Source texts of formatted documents
━━━━━━━━
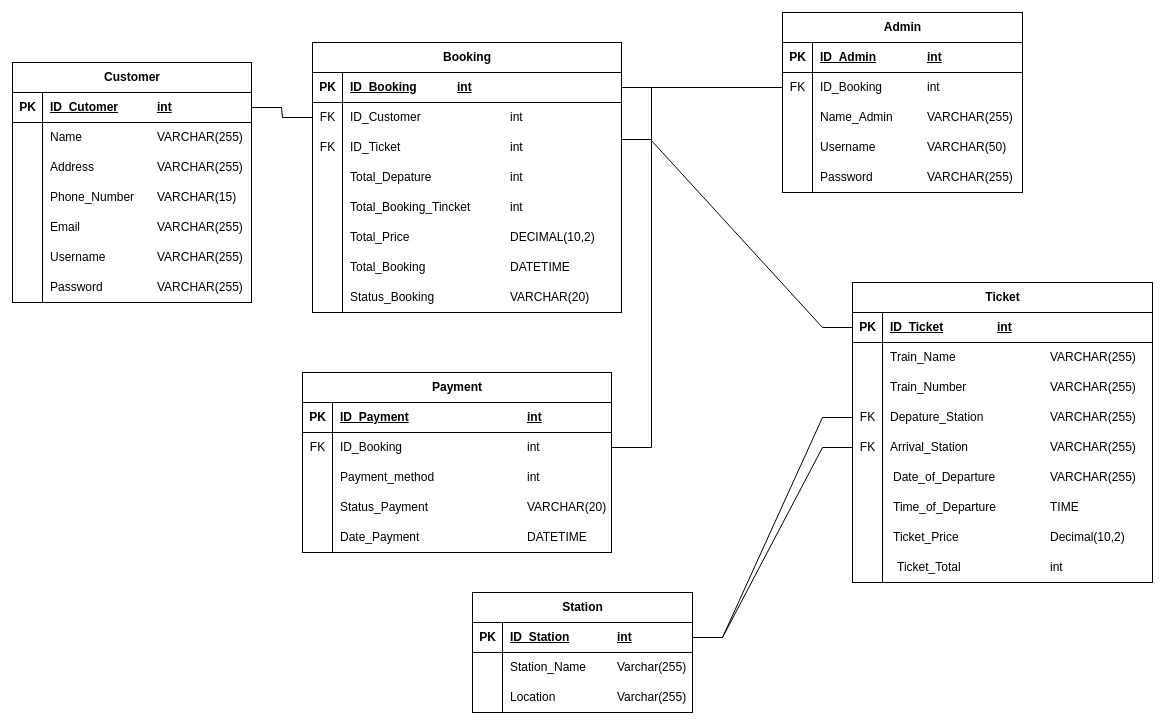
<!DOCTYPE html>
<html lang="en">
<head>
<meta charset="utf-8">
<title>Train booking entity relationship diagram</title>
<style>
:root { --ink: #000; --paper: #fff; --row: 30px; }
* { box-sizing: border-box; margin: 0; padding: 0; }
body { width: 1165px; height: 725px; overflow: hidden; background: var(--paper); }
.diagram { position: relative; width: 1165px; height: 725px; overflow: hidden; color: var(--ink); font: 12px/29px "Liberation Sans", Arial, sans-serif; }
.relations { position: absolute; left: 0; top: 0; fill: none; stroke: var(--ink); stroke-width: 1; }
.entity { position: absolute; border: 1px solid var(--ink); background: var(--paper); white-space: nowrap; }
.entity h2 { height: var(--row); border-bottom: 1px solid var(--ink); font-size: 12px; line-height: 29px; text-align: center; }
.field { display: grid; grid-template-columns: 30px var(--name-width) 1fr; height: var(--row); }
.field:last-child { height: 29px; }
.key { border-right: 1px solid var(--ink); text-align: center; }
.name { padding-left: 7px; }
.indent { padding-left: 10px; }
.indent-more { padding-left: 14px; }
.primary { border-bottom: 1px solid var(--ink); font-weight: bold; }
.primary .name, .primary .type { text-decoration: underline; }
.customer { left: 12px; top: 62px; width: 240px; --name-width: 114px; }
.booking { left: 312px; top: 42px; width: 310px; --name-width: 167px; }
.admin { left: 782px; top: 12px; width: 241px; --name-width: 114px; }
.ticket { left: 852px; top: 282px; width: 301px; --name-width: 167px; }
.payment { left: 302px; top: 372px; width: 310px; --name-width: 194px; }
.station { left: 472px; top: 592px; width: 221px; --name-width: 114px; }
.booking .primary, .ticket .primary { --name-width: 114px; }
</style>
</head>
<body>
<main class="diagram">
  <svg class="relations" width="1165" height="725" viewBox="0 0 1165 725" aria-hidden="true">
    <polyline points="251,107.5 281.5,107.5 282.5,117.5 313,117.5"/>
    <polyline points="621,87.5 783,87.5"/>
    <polyline points="651.5,87.5 651.5,447.5 611,447.5"/>
    <polyline points="620,139.5 650.5,139.5 822.5,327.5 853,327.5"/>
    <polyline points="692,637.5 722.5,637.5 822.5,417.5 853,417.5"/>
    <polyline points="692,637.5 722.5,637.5 822.5,447.5 853,447.5"/>
  </svg>

  <section class="entity customer">
    <h2>Customer</h2>
    <div class="field primary"><span class="key">PK</span><span class="name">ID_Cutomer</span><span class="type">int</span></div>
    <div class="field"><span class="key"></span><span class="name">Name</span><span class="type">VARCHAR(255)</span></div>
    <div class="field"><span class="key"></span><span class="name">Address</span><span class="type">VARCHAR(255)</span></div>
    <div class="field"><span class="key"></span><span class="name">Phone_Number</span><span class="type">VARCHAR(15)</span></div>
    <div class="field"><span class="key"></span><span class="name">Email</span><span class="type">VARCHAR(255)</span></div>
    <div class="field"><span class="key"></span><span class="name">Username</span><span class="type">VARCHAR(255)</span></div>
    <div class="field"><span class="key"></span><span class="name">Password</span><span class="type">VARCHAR(255)</span></div>
  </section>

  <section class="entity booking">
    <h2>Booking</h2>
    <div class="field primary"><span class="key">PK</span><span class="name">ID_Booking</span><span class="type">int</span></div>
    <div class="field"><span class="key">FK</span><span class="name">ID_Customer</span><span class="type">int</span></div>
    <div class="field"><span class="key">FK</span><span class="name">ID_Ticket</span><span class="type">int</span></div>
    <div class="field"><span class="key"></span><span class="name">Total_Depature</span><span class="type">int</span></div>
    <div class="field"><span class="key"></span><span class="name">Total_Booking_Tincket</span><span class="type">int</span></div>
    <div class="field"><span class="key"></span><span class="name">Total_Price</span><span class="type">DECIMAL(10,2)</span></div>
    <div class="field"><span class="key"></span><span class="name">Total_Booking</span><span class="type">DATETIME</span></div>
    <div class="field"><span class="key"></span><span class="name">Status_Booking</span><span class="type">VARCHAR(20)</span></div>
  </section>

  <section class="entity admin">
    <h2>Admin</h2>
    <div class="field primary"><span class="key">PK</span><span class="name">ID_Admin</span><span class="type">int</span></div>
    <div class="field"><span class="key">FK</span><span class="name">ID_Booking</span><span class="type">int</span></div>
    <div class="field"><span class="key"></span><span class="name">Name_Admin</span><span class="type">VARCHAR(255)</span></div>
    <div class="field"><span class="key"></span><span class="name">Username</span><span class="type">VARCHAR(50)</span></div>
    <div class="field"><span class="key"></span><span class="name">Password</span><span class="type">VARCHAR(255)</span></div>
  </section>

  <section class="entity ticket">
    <h2>Ticket</h2>
    <div class="field primary"><span class="key">PK</span><span class="name">ID_Ticket</span><span class="type">int</span></div>
    <div class="field"><span class="key"></span><span class="name">Train_Name</span><span class="type">VARCHAR(255)</span></div>
    <div class="field"><span class="key"></span><span class="name">Train_Number</span><span class="type">VARCHAR(255)</span></div>
    <div class="field"><span class="key">FK</span><span class="name">Depature_Station</span><span class="type">VARCHAR(255)</span></div>
    <div class="field"><span class="key">FK</span><span class="name">Arrival_Station</span><span class="type">VARCHAR(255)</span></div>
    <div class="field"><span class="key"></span><span class="name indent">Date_of_Departure</span><span class="type">VARCHAR(255)</span></div>
    <div class="field"><span class="key"></span><span class="name indent">Time_of_Departure</span><span class="type">TIME</span></div>
    <div class="field"><span class="key"></span><span class="name indent">Ticket_Price</span><span class="type">Decimal(10,2)</span></div>
    <div class="field"><span class="key"></span><span class="name indent-more">Ticket_Total</span><span class="type">int</span></div>
  </section>

  <section class="entity payment">
    <h2>Payment</h2>
    <div class="field primary"><span class="key">PK</span><span class="name">ID_Payment</span><span class="type">int</span></div>
    <div class="field"><span class="key">FK</span><span class="name">ID_Booking</span><span class="type">int</span></div>
    <div class="field"><span class="key"></span><span class="name">Payment_method</span><span class="type">int</span></div>
    <div class="field"><span class="key"></span><span class="name">Status_Payment</span><span class="type">VARCHAR(20)</span></div>
    <div class="field"><span class="key"></span><span class="name">Date_Payment</span><span class="type">DATETIME</span></div>
  </section>

  <section class="entity station">
    <h2>Station</h2>
    <div class="field primary"><span class="key">PK</span><span class="name">ID_Station</span><span class="type">int</span></div>
    <div class="field"><span class="key"></span><span class="name">Station_Name</span><span class="type">Varchar(255)</span></div>
    <div class="field"><span class="key"></span><span class="name">Location</span><span class="type">Varchar(255)</span></div>
  </section>
</main>
</body>
</html>
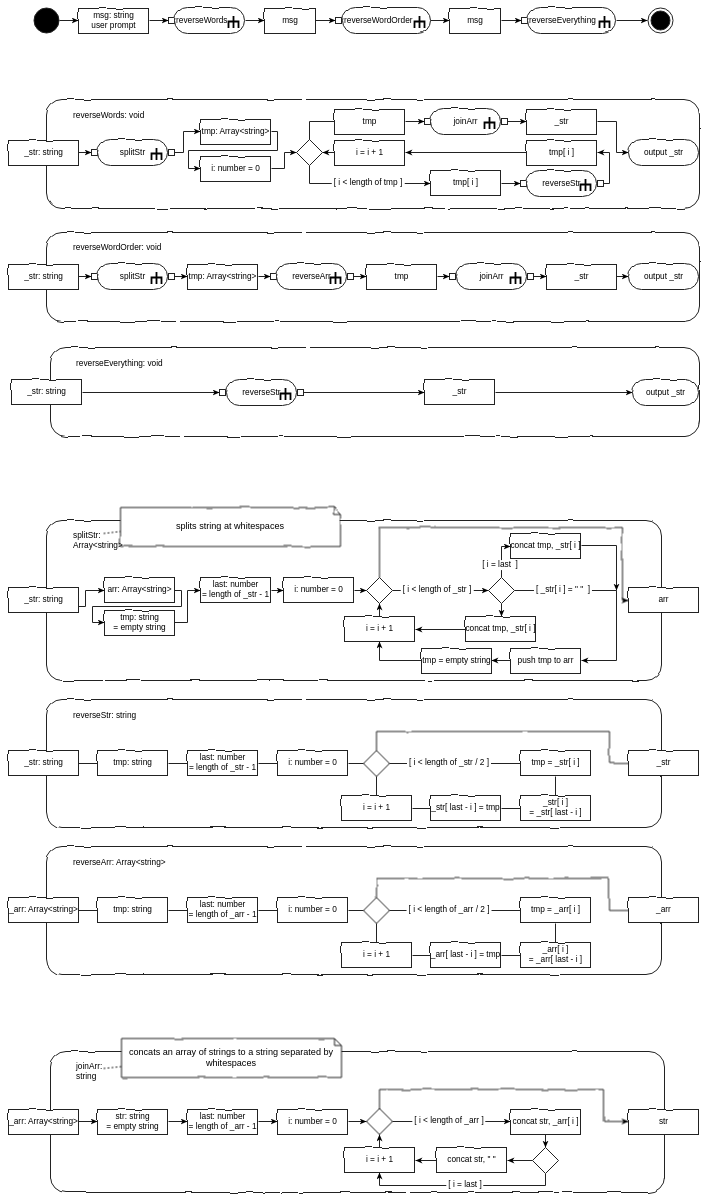
<!DOCTYPE html>
<html lang="en">
<head>
<meta charset="utf-8">
<title>String reversal activity diagram</title>
<style>
:root{--ink:#000;--paper:#fff;--line:#222}
*{box-sizing:border-box}
body{margin:0;background:var(--paper)}
main{position:relative;width:707px;height:1200px;overflow:hidden;background:var(--paper);color:var(--ink);font:8.3px/9.8px "Liberation Sans",Arial,sans-serif}
.frame,.node,.title,.guard,.note{position:absolute;left:calc(var(--x)*1px);top:calc(var(--y)*1px);white-space:nowrap}
.frame{width:calc(var(--w,654)*1px);height:calc(var(--h)*1px);border:1px solid var(--line);border-radius:16px;filter:url(#sketch)}
h2.title{margin:0;font:inherit;z-index:2}
.node{--w:71;--h:26;width:calc(var(--w)*1px);height:calc(var(--h)*1px);z-index:2;isolation:isolate;display:flex;align-items:center;justify-content:center;text-align:center}
.node::before{content:"";position:absolute;inset:0;z-index:-1;border:1px solid var(--line);background:var(--paper);filter:url(#sketch)}
.action,.output{--h:27}
.action::before,.output::before{border-radius:14px}
.lead{justify-content:flex-start;padding-left:2px}
.short{--w:52}
.wide{--w:89}
.rake{position:absolute;right:5px;top:9px;width:13px;height:12px;fill:none;stroke:var(--ink);stroke-width:1.8}
.guard{z-index:2;transform:translate(-50%,-50%);background:var(--paper);padding:0 2px;white-space:pre}
.note{z-index:2;width:220px;height:39px;display:flex;align-items:center;justify-content:center;text-align:center;font-size:9.1px;line-height:11px}
.wires{position:absolute;left:0;top:0;z-index:1;fill:none;stroke:var(--line)}
.flows path{marker-end:url(#arrow)}
.flows .plain{marker-end:none}
.shapes{fill:var(--paper)}
.solid{fill:var(--ink)}
.sketched{filter:url(#sketch)}
</style>
</head>
<body>
<main>
<svg class="wires" width="707" height="1200" viewBox="0 0 707 1200" aria-hidden="true">
<defs>
<filter id="sketch" color-interpolation-filters="sRGB"><feTurbulence type="fractalNoise" baseFrequency=".06" numOctaves="1" seed="4"/><feDisplacementMap in="SourceGraphic" scale="3" xChannelSelector="R" yChannelSelector="G"/></filter>
<marker id="arrow" markerUnits="userSpaceOnUse" markerWidth="8" markerHeight="8" refX="7" refY="3" orient="auto"><path d="M0 0L7 3L0 6L2 3Z" fill="#000" stroke="none"/></marker>
<path id="rake" d="M6.5 0V5M1.5 12V5.5H11.5V12M6.5 5V12"/>
<rect id="pin" width="6" height="6"/>
<polygon id="decision" points="0,-13 13,0 0,13 -13,0"/>
<path id="note-shape" d="M0 0H213L220 7V39H0ZM213 0V7H220"/>
<g id="reverse-loop">
<path d="M78 763H97"/><path d="M168 763H187"/><path d="M258 763H277"/><path d="M348 763H363"/><path d="M389 763H520"/>
<path d="M555 776V795"/><path d="M520 808H501"/><path d="M430 808H412"/><path d="M376 795V776"/>
</g>
<path id="reverse-exit" d="M376 750V731H609V763H628"/>
</defs>
<g transform="translate(.5 .5)">
<g class="flows">
<path d="M59 20H78"/><path d="M149 20H168"/><path d="M245 20H264"/><path d="M315 20H335"/><path d="M430 20H449"/><path d="M501 20H521"/><path d="M616 20H647"/>

<path d="M78 152H91"/><path d="M174 152H183V131H200"/><path d="M271 131H277V150H188V168H200"/><path d="M271 168H284V152H296"/>
<path class="plain" d="M309 140V121H334"/><path d="M405 121H424"/><path d="M507 121H526"/><path d="M597 121H616V152H628"/>
<path d="M309 165V183H430"/><path d="M501 183H520"/><path d="M603 183H609V152H597"/><path d="M526 152H405"/><path d="M334 152H322"/>

<path d="M78 276H91"/><path d="M174 276H187"/><path d="M258 276H270"/><path d="M353 276H366"/><path d="M437 276H449"/><path d="M533 276H546"/><path d="M616 276H628"/>

<path d="M82 392H219"/><path d="M303 392H424"/><path d="M495 392H632"/>

<path d="M78 606H85V590H104"/><path d="M174 590H181V606H92V622H104"/><path d="M174 622H187V590H200"/><path d="M271 590H283"/><path d="M354 590H366"/>
<path d="M392 590H488"/><path d="M501 577V546H510"/><path d="M581 545H616V590"/><path d="M514 590H616V660H581"/><path d="M501 603V616"/>
<path d="M465 629H415"/><path d="M379 616V603"/><path d="M510 660H491"/><path d="M421 660H379V641"/>

<use href="#reverse-loop"/><use href="#reverse-loop" y="147"/>

<path d="M78 1121H97"/><path d="M168 1121H187"/><path d="M258 1121H277"/><path d="M348 1121H366"/><path d="M392 1121H510"/>
<path d="M545 1134V1147"/><path d="M532 1160H507"/><path d="M436 1160H415"/><path d="M379 1147V1134"/><path d="M545 1173V1185H379V1172"/>
</g>
<g class="flows sketched">
<path d="M379 577V527H622V600H628"/><use href="#reverse-exit"/><use href="#reverse-exit" y="147"/><path d="M379 1108V1089H603V1121H628"/>
</g>
<g class="shapes">
<circle class="solid" cx="46" cy="20" r="12.5"/><circle cx="660" cy="20" r="12.5"/><circle class="solid" cx="660" cy="20" r="9.5"/>
<use href="#pin" x="168" y="17"/><use href="#pin" x="335" y="17"/><use href="#pin" x="521" y="17"/>
<use href="#pin" x="91" y="149"/><use href="#pin" x="168" y="149"/><use href="#pin" x="424" y="118"/><use href="#pin" x="501" y="118"/><use href="#pin" x="520" y="180"/><use href="#pin" x="597" y="180"/>
<use href="#pin" x="91" y="273"/><use href="#pin" x="168" y="273"/><use href="#pin" x="270" y="273"/><use href="#pin" x="347" y="273"/><use href="#pin" x="449" y="273"/><use href="#pin" x="527" y="273"/>
<use href="#pin" x="219" y="389"/><use href="#pin" x="297" y="389"/>
<use href="#decision" x="309" y="152"/><use href="#decision" x="379" y="590"/><use href="#decision" x="501" y="590"/><use href="#decision" x="376" y="763"/><use href="#decision" x="376" y="910"/><use href="#decision" x="379" y="1121"/><use href="#decision" x="545" y="1160"/>
<g class="sketched"><use href="#note-shape" x="120" y="507"/><use href="#note-shape" x="123" y="1038" transform="translate(-2)"/></g>
<path d="M103 533L120 531M103 1068L122 1066" stroke-dasharray="2 2"/>
</g>
</g>
</svg>

<section aria-label="Main flow">
<div class="node" style="--x:78;--y:8">msg: string<br>user prompt</div>
<div class="node action lead" style="--x:174;--y:7">reverseWords<svg class="rake"><use href="#rake"/></svg></div>
<div class="node short" style="--x:264;--y:8">msg</div>
<div class="node action lead wide" style="--x:342;--y:7">reverseWordOrder<svg class="rake"><use href="#rake"/></svg></div>
<div class="node short" style="--x:449;--y:8">msg</div>
<div class="node action lead wide" style="--x:527;--y:7">reverseEverything<svg class="rake"><use href="#rake"/></svg></div>
</section>

<section>
<div class="frame" style="--x:46;--y:99;--h:110"></div>
<h2 class="title" style="--x:73;--y:111">reverseWords: void</h2>
<div class="node" style="--x:8;--y:140">_str: string</div>
<div class="node action" style="--x:97;--y:139">splitStr<svg class="rake"><use href="#rake"/></svg></div>
<div class="node" style="--x:200;--y:119">tmp: Array&lt;string&gt;</div>
<div class="node" style="--x:200;--y:156">i: number = 0</div>
<div class="node" style="--x:334;--y:109">tmp</div>
<div class="node action" style="--x:430;--y:108">joinArr<svg class="rake"><use href="#rake"/></svg></div>
<div class="node" style="--x:526;--y:109">_str</div>
<div class="node" style="--x:334;--y:140">i = i + 1</div>
<div class="node" style="--x:526;--y:140">tmp[ i ]</div>
<div class="guard" style="--x:368;--y:183">[ i &lt; length of tmp ]</div>
<div class="node" style="--x:430;--y:170">tmp[ i ]</div>
<div class="node action" style="--x:526;--y:170">reverseStr<svg class="rake"><use href="#rake"/></svg></div>
<div class="node output" style="--x:628;--y:139">output _str</div>
</section>

<section>
<div class="frame" style="--x:46;--y:232;--h:90"></div>
<h2 class="title" style="--x:73;--y:243">reverseWordOrder: void</h2>
<div class="node" style="--x:8;--y:264">_str: string</div>
<div class="node action" style="--x:97;--y:263">splitStr<svg class="rake"><use href="#rake"/></svg></div>
<div class="node" style="--x:187;--y:264">tmp: Array&lt;string&gt;</div>
<div class="node action" style="--x:276;--y:263">reverseArr<svg class="rake"><use href="#rake"/></svg></div>
<div class="node" style="--x:366;--y:264">tmp</div>
<div class="node action" style="--x:456;--y:263">joinArr<svg class="rake"><use href="#rake"/></svg></div>
<div class="node" style="--x:546;--y:264">_str</div>
<div class="node output" style="--x:628;--y:263">output _str</div>
</section>

<section>
<div class="frame" style="--x:50;--y:347;--w:650;--h:90"></div>
<h2 class="title" style="--x:76;--y:359">reverseEverything: void</h2>
<div class="node" style="--x:11;--y:379">_str: string</div>
<div class="node action" style="--x:226;--y:379">reverseStr<svg class="rake"><use href="#rake"/></svg></div>
<div class="node" style="--x:424;--y:379">_str</div>
<div class="node output" style="--x:632;--y:379;--w:67">output _str</div>
</section>

<section>
<div class="frame" style="--x:46;--y:520;--w:616;--h:161"></div>
<h2 class="title" style="--x:73;--y:531">splitStr:<br>Array&lt;string&gt;</h2>
<div class="note" style="--x:120;--y:507">splits string at whitespaces</div>
<div class="node" style="--x:8;--y:587">_str: string</div>
<div class="node" style="--x:104;--y:577">arr: Array&lt;string&gt;</div>
<div class="node" style="--x:104;--y:610">tmp: string<br>= empty string</div>
<div class="node" style="--x:200;--y:577">last: number<br>= length of _str - 1</div>
<div class="node" style="--x:283;--y:577">i: number = 0</div>
<div class="guard" style="--x:437;--y:590">[ i &lt; length of _str ]</div>
<div class="guard" style="--x:500;--y:565">[ i = last  ]</div>
<div class="guard" style="--x:563;--y:590">[ _str[ i ] = " "  ]</div>
<div class="node" style="--x:510;--y:533">concat tmp, _str[ i ]</div>
<div class="node" style="--x:465;--y:616">concat tmp, _str[ i ]</div>
<div class="node" style="--x:344;--y:616">i = i + 1</div>
<div class="node" style="--x:510;--y:648">push tmp to arr</div>
<div class="node" style="--x:421;--y:648">tmp = empty string</div>
<div class="node" style="--x:628;--y:587">arr</div>
</section>

<section>
<div class="frame" style="--x:46;--y:699;--w:616;--h:129"></div>
<h2 class="title" style="--x:73;--y:711">reverseStr: string</h2>
<div class="node" style="--x:8;--y:750">_str: string</div>
<div class="node" style="--x:97;--y:750">tmp: string</div>
<div class="node" style="--x:187;--y:750">last: number<br>= length of _str - 1</div>
<div class="node" style="--x:277;--y:750">i: number = 0</div>
<div class="guard" style="--x:449;--y:763">[ i &lt; length of _str / 2 ]</div>
<div class="node" style="--x:520;--y:750">tmp = _str[ i ]</div>
<div class="node" style="--x:520;--y:795">_str[ i ]<br>= _str[ last - i ]</div>
<div class="node" style="--x:430;--y:795">_str[ last - i ] = tmp</div>
<div class="node" style="--x:341;--y:795">i = i + 1</div>
<div class="node" style="--x:628;--y:750">_str</div>
</section>

<section>
<div class="frame" style="--x:46;--y:846;--w:616;--h:129"></div>
<h2 class="title" style="--x:73;--y:858">reverseArr: Array&lt;string&gt;</h2>
<div class="node" style="--x:8;--y:897">_arr: Array&lt;string&gt;</div>
<div class="node" style="--x:97;--y:897">tmp: string</div>
<div class="node" style="--x:187;--y:897">last: number<br>= length of _arr - 1</div>
<div class="node" style="--x:277;--y:897">i: number = 0</div>
<div class="guard" style="--x:449;--y:910">[ i &lt; length of _arr / 2 ]</div>
<div class="node" style="--x:520;--y:897">tmp = _arr[ i ]</div>
<div class="node" style="--x:520;--y:942">_arr[ i ]<br>= _arr[ last - i ]</div>
<div class="node" style="--x:430;--y:942">_arr[ last - i ] = tmp</div>
<div class="node" style="--x:341;--y:942">i = i + 1</div>
<div class="node" style="--x:628;--y:897">_arr</div>
</section>

<section>
<div class="frame" style="--x:50;--y:1051;--w:615;--h:142"></div>
<h2 class="title" style="--x:76;--y:1062">joinArr:<br>string</h2>
<div class="note" style="--x:121;--y:1038">concats an array of strings to a string separated by<br>whitespaces</div>
<div class="node" style="--x:8;--y:1109">_arr: Array&lt;string&gt;</div>
<div class="node" style="--x:97;--y:1109">str: string<br>= empty string</div>
<div class="node" style="--x:187;--y:1109">last: number<br>= length of _arr - 1</div>
<div class="node" style="--x:277;--y:1109">i: number = 0</div>
<div class="guard" style="--x:449;--y:1121">[ i &lt; length of _arr ]</div>
<div class="node" style="--x:510;--y:1109">concat str, _arr[ i ]</div>
<div class="node" style="--x:436;--y:1147">concat str, " "</div>
<div class="node" style="--x:344;--y:1147">i = i + 1</div>
<div class="guard" style="--x:465;--y:1185">[ i = last ]</div>
<div class="node" style="--x:628;--y:1109">str</div>
</section>
</main>
</body>
</html>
━━━━━━━━
▸ WHAT THE EXERCISE ASKS
Where does the string "transform" appear in the records above? Show every line that holds it.

▸ ANSWER SECTION
.guard{z-index:2;transform:translate(-50%,-50%);background:var(--paper);padding:0 2px;white-space:pre}
<g transform="translate(.5 .5)">
<g class="sketched"><use href="#note-shape" x="120" y="507"/><use href="#note-shape" x="123" y="1038" transform="translate(-2)"/></g>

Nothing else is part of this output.